Sequential Offers a Great TCAF Collection For Free This Month

The Toronto Comics Arts Festival (TCAF) was held last month, with its usual great success in bringing together a diverse array of comics creators from all over the world. Sequential, a free digital comics app… [more]

Tsuburaya and Honda’s Last Charge: Destroy All Monsters

There was another big number coming down Toho’s pipe shortly after they’d celebrated their anniversary. Their next kaiju film would be the twentieth they had directed, something worthy of celebration. However the celebration was to… [more]

Watchmen up Close: An Interview with Andrew Hoberek

Andrew Hoberek is the author of Considering Watchmen: Poetics, Property, Politics (Rutgers University Press), a 2015 Eisner-Award nominee for Best Educational/ Academic Work.  He is also an Associate Professor of English at the University of… [more]

Chrononauts Roars to an End in Issue #4

After four issues, which brings us to the end of the first story arc of Chrononauts, here’s the story in a nutshell: two irresponsible teenaged goofballs steal a hot car and proceed to have a… [more]

An Empire of Crime: The Testament of Dr. Mabuse

I’d only ever seen one Fritz Lang movie prior to watching The Testament of Dr. Mabuse, and that was the film he directed immediately before The Testament of Dr. Mabuse, M. Other than being a… [more]

Weird Worlds: The Minor Mainstream Works of Steve Gerber, Part 1 – Dr. Fate

When I first started my comics blog in 2008, the first post I made was a brief obituary and tribute to Steve Gerber. I think it serves as a nice introduction to the project upon… [more]

Descender #4: Is Driller a Killer?

The cover of the new issue of Descender is adorned by a character who is rapidly becoming the “Chewbacca” of the series, “Driller”. Driller is exactly what he says he is: a robot that drills… [more]

Ethics Become Aesthetics: Hannibal Season Three Episode One

Hannibal’s season two finale was a catastrophic cliff hanger that saw almost every single protagonist bleeding out on the floor, life fading.
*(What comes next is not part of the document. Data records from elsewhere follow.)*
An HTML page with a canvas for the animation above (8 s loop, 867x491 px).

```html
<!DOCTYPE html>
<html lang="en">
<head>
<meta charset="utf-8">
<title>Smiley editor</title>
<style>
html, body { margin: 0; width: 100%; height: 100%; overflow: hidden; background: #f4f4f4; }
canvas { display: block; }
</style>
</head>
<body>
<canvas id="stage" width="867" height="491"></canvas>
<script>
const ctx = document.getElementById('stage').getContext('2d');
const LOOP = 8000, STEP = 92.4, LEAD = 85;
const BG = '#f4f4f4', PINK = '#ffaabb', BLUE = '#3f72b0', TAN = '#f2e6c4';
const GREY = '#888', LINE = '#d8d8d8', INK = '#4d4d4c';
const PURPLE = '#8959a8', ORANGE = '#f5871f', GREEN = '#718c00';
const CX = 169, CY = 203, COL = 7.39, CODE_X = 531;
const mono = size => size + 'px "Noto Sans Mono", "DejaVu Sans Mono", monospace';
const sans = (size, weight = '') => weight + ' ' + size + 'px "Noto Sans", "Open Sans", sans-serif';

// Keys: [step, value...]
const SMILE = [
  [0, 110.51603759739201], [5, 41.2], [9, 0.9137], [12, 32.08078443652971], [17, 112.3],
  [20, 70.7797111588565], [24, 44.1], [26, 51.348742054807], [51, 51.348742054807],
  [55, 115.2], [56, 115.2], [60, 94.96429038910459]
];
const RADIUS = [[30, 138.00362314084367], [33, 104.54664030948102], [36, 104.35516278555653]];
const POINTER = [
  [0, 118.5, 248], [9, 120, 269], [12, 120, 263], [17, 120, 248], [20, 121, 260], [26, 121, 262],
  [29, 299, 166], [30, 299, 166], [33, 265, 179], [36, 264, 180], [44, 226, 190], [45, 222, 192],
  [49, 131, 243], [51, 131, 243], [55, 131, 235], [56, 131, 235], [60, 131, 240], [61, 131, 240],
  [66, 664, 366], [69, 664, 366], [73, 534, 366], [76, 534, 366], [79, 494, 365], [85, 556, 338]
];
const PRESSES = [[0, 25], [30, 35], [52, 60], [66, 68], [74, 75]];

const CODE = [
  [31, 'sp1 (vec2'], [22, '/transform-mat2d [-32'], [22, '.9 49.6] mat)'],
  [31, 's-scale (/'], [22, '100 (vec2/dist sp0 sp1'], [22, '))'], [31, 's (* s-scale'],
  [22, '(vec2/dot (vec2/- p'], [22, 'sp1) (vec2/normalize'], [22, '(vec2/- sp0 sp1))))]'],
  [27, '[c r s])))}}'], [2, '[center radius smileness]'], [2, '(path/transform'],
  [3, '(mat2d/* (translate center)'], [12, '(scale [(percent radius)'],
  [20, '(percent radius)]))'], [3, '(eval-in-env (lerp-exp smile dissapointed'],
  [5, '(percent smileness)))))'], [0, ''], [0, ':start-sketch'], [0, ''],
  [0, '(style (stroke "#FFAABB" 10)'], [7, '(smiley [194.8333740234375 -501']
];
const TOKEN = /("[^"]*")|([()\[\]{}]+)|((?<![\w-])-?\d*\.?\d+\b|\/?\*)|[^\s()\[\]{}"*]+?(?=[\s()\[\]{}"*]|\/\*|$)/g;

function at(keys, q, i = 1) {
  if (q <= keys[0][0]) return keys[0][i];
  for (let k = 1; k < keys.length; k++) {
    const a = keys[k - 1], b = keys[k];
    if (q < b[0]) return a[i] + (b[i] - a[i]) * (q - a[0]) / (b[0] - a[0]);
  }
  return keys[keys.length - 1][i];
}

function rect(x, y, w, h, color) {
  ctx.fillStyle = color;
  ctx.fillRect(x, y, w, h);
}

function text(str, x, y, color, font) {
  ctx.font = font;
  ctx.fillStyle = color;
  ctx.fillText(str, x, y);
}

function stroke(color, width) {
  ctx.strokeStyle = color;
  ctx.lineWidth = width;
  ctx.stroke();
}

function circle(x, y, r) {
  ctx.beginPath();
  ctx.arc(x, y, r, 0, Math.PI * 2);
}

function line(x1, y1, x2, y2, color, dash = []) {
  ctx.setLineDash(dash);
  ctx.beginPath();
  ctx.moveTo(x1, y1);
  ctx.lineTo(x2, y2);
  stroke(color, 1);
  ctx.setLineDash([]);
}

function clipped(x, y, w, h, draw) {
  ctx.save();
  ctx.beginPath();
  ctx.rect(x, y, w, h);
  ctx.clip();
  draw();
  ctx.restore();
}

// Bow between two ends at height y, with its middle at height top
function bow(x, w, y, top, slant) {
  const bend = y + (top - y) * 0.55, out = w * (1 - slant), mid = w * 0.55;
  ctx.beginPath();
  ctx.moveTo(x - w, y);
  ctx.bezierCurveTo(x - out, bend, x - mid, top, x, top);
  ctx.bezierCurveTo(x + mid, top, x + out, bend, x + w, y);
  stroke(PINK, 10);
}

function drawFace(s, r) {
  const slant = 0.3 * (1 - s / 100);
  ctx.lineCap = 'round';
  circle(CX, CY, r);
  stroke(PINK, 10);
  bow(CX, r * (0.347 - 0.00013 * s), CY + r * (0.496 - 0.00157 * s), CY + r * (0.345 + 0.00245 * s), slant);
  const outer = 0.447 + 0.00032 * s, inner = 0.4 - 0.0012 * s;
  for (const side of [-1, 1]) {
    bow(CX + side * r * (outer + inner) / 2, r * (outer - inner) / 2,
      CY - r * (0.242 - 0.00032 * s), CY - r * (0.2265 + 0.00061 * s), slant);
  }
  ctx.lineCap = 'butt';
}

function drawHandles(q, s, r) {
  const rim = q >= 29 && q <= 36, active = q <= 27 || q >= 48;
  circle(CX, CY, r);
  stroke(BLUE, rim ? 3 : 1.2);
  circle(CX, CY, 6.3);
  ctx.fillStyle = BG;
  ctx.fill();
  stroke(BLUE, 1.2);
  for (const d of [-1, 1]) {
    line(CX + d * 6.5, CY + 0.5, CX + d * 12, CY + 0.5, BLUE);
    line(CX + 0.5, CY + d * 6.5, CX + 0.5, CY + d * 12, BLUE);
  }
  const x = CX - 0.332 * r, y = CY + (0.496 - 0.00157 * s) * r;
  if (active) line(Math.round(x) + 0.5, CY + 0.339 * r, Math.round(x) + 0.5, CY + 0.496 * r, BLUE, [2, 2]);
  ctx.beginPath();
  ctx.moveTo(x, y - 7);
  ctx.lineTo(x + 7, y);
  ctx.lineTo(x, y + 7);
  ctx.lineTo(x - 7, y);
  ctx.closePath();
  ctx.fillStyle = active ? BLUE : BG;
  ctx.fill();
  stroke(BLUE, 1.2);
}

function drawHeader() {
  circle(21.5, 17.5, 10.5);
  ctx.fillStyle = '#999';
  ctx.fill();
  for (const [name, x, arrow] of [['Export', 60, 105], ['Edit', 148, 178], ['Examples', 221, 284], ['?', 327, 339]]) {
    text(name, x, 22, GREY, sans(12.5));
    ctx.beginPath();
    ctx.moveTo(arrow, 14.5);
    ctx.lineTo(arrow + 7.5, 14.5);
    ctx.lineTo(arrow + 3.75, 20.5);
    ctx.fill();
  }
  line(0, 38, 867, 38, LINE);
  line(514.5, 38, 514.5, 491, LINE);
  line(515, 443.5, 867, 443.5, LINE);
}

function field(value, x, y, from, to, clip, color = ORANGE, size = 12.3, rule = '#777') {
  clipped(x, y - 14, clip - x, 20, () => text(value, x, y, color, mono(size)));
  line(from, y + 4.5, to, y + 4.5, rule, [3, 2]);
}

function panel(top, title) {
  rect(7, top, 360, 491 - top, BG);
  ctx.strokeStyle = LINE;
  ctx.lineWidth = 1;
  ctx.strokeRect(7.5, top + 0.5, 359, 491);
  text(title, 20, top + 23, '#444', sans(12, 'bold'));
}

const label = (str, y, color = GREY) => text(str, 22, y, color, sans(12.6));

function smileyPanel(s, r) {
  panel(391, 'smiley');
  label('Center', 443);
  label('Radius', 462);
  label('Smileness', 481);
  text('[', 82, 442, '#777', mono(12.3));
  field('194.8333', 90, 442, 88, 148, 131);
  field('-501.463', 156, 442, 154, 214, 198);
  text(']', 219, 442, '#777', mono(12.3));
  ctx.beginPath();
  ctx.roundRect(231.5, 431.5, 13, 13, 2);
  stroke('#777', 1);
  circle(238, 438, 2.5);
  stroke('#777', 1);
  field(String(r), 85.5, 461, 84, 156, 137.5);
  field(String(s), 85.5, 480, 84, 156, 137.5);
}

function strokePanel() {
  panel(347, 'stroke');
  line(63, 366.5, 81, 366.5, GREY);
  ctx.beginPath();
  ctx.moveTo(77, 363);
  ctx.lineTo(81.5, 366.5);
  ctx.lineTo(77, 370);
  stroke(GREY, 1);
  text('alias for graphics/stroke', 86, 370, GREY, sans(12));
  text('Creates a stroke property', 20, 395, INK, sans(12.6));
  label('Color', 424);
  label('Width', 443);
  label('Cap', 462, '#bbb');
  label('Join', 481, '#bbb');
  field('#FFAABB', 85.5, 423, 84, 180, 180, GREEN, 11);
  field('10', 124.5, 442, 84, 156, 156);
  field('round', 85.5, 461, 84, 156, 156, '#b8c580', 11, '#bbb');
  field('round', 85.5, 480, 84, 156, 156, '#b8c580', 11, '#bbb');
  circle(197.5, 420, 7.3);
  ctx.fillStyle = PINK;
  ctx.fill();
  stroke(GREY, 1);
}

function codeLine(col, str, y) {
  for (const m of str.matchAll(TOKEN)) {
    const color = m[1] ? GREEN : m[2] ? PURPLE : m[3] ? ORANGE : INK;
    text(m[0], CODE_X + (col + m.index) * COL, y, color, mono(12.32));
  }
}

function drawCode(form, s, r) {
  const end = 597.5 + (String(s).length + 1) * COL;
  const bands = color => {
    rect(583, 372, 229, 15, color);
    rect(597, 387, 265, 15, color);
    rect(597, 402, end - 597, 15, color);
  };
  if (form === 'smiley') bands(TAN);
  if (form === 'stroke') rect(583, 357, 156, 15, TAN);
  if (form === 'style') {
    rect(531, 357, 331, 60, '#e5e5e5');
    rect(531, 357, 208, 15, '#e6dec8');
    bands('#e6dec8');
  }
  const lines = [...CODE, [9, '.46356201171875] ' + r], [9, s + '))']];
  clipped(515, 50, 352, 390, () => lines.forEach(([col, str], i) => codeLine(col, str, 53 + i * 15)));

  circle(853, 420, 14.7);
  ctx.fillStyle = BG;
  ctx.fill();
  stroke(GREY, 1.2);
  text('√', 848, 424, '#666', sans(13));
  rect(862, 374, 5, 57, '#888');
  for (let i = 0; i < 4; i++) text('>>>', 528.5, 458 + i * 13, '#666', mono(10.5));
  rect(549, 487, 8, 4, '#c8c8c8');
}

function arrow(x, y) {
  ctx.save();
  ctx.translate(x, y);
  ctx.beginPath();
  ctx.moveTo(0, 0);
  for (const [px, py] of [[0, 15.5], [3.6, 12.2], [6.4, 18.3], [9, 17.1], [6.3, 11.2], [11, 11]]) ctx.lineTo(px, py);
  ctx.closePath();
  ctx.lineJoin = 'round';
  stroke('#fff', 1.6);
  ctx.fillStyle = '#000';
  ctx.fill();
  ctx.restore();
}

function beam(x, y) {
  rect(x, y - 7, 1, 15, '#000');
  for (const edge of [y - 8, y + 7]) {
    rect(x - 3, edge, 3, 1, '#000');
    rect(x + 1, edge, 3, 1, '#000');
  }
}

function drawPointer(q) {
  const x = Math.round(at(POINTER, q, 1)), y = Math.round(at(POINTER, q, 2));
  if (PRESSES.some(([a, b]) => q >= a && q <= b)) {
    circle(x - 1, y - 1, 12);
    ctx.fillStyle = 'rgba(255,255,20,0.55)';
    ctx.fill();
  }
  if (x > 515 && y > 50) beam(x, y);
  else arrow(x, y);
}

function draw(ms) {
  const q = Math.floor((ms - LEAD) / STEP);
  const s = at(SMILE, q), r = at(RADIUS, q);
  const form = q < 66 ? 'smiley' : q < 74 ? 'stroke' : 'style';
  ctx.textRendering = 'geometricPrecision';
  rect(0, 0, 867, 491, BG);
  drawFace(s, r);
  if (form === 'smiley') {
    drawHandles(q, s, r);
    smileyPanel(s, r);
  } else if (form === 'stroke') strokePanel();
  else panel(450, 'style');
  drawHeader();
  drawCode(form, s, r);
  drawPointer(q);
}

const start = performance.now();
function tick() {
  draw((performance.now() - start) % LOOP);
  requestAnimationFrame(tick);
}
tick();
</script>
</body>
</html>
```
The first thing we see in season three is a series of elegantly… [more]

Jurassic Park III: A Retro Review

In summer of 1993, most of the world watched and fell in love with the Jurassic Park movie. But while I’m sure countless folks would have loved to make a dinosaur movie after seeing it,… [more]

Nameless #4: The Logic of a Nightmare

After four issues, I can safely say that I’m still not really sure what’s going on in Nameless. Just as I get, or at least seem to get, a handle on the proceedings, reality shifts… [more]

The Lost World: Jurassic Park: A Retro Review

Believe it or not, I come here not to bury The Lost World, but to praise it. Jurassic Park hit theaters in June of ’93 and the rapturous reception it received at the box office… [more]

Jurassic Park: A Retro Review

When director Steven Spielberg’s dinos-on-the-rampage blockbuster Jurassic Park first hit the screen in summer of 1993, twenty-two years ago now (I’ll let you process that number for a second, and let the reality of how… [more]

The Martian is Revealed in a New Trailer

The trailer for the highly anticipated big-screen adaptation of Andy Weir’s The Martian went live yesterday, and gave us our first in-depth glimpse at Ridley Scott’s latest science fiction vision. The Martian is essentially a… [more]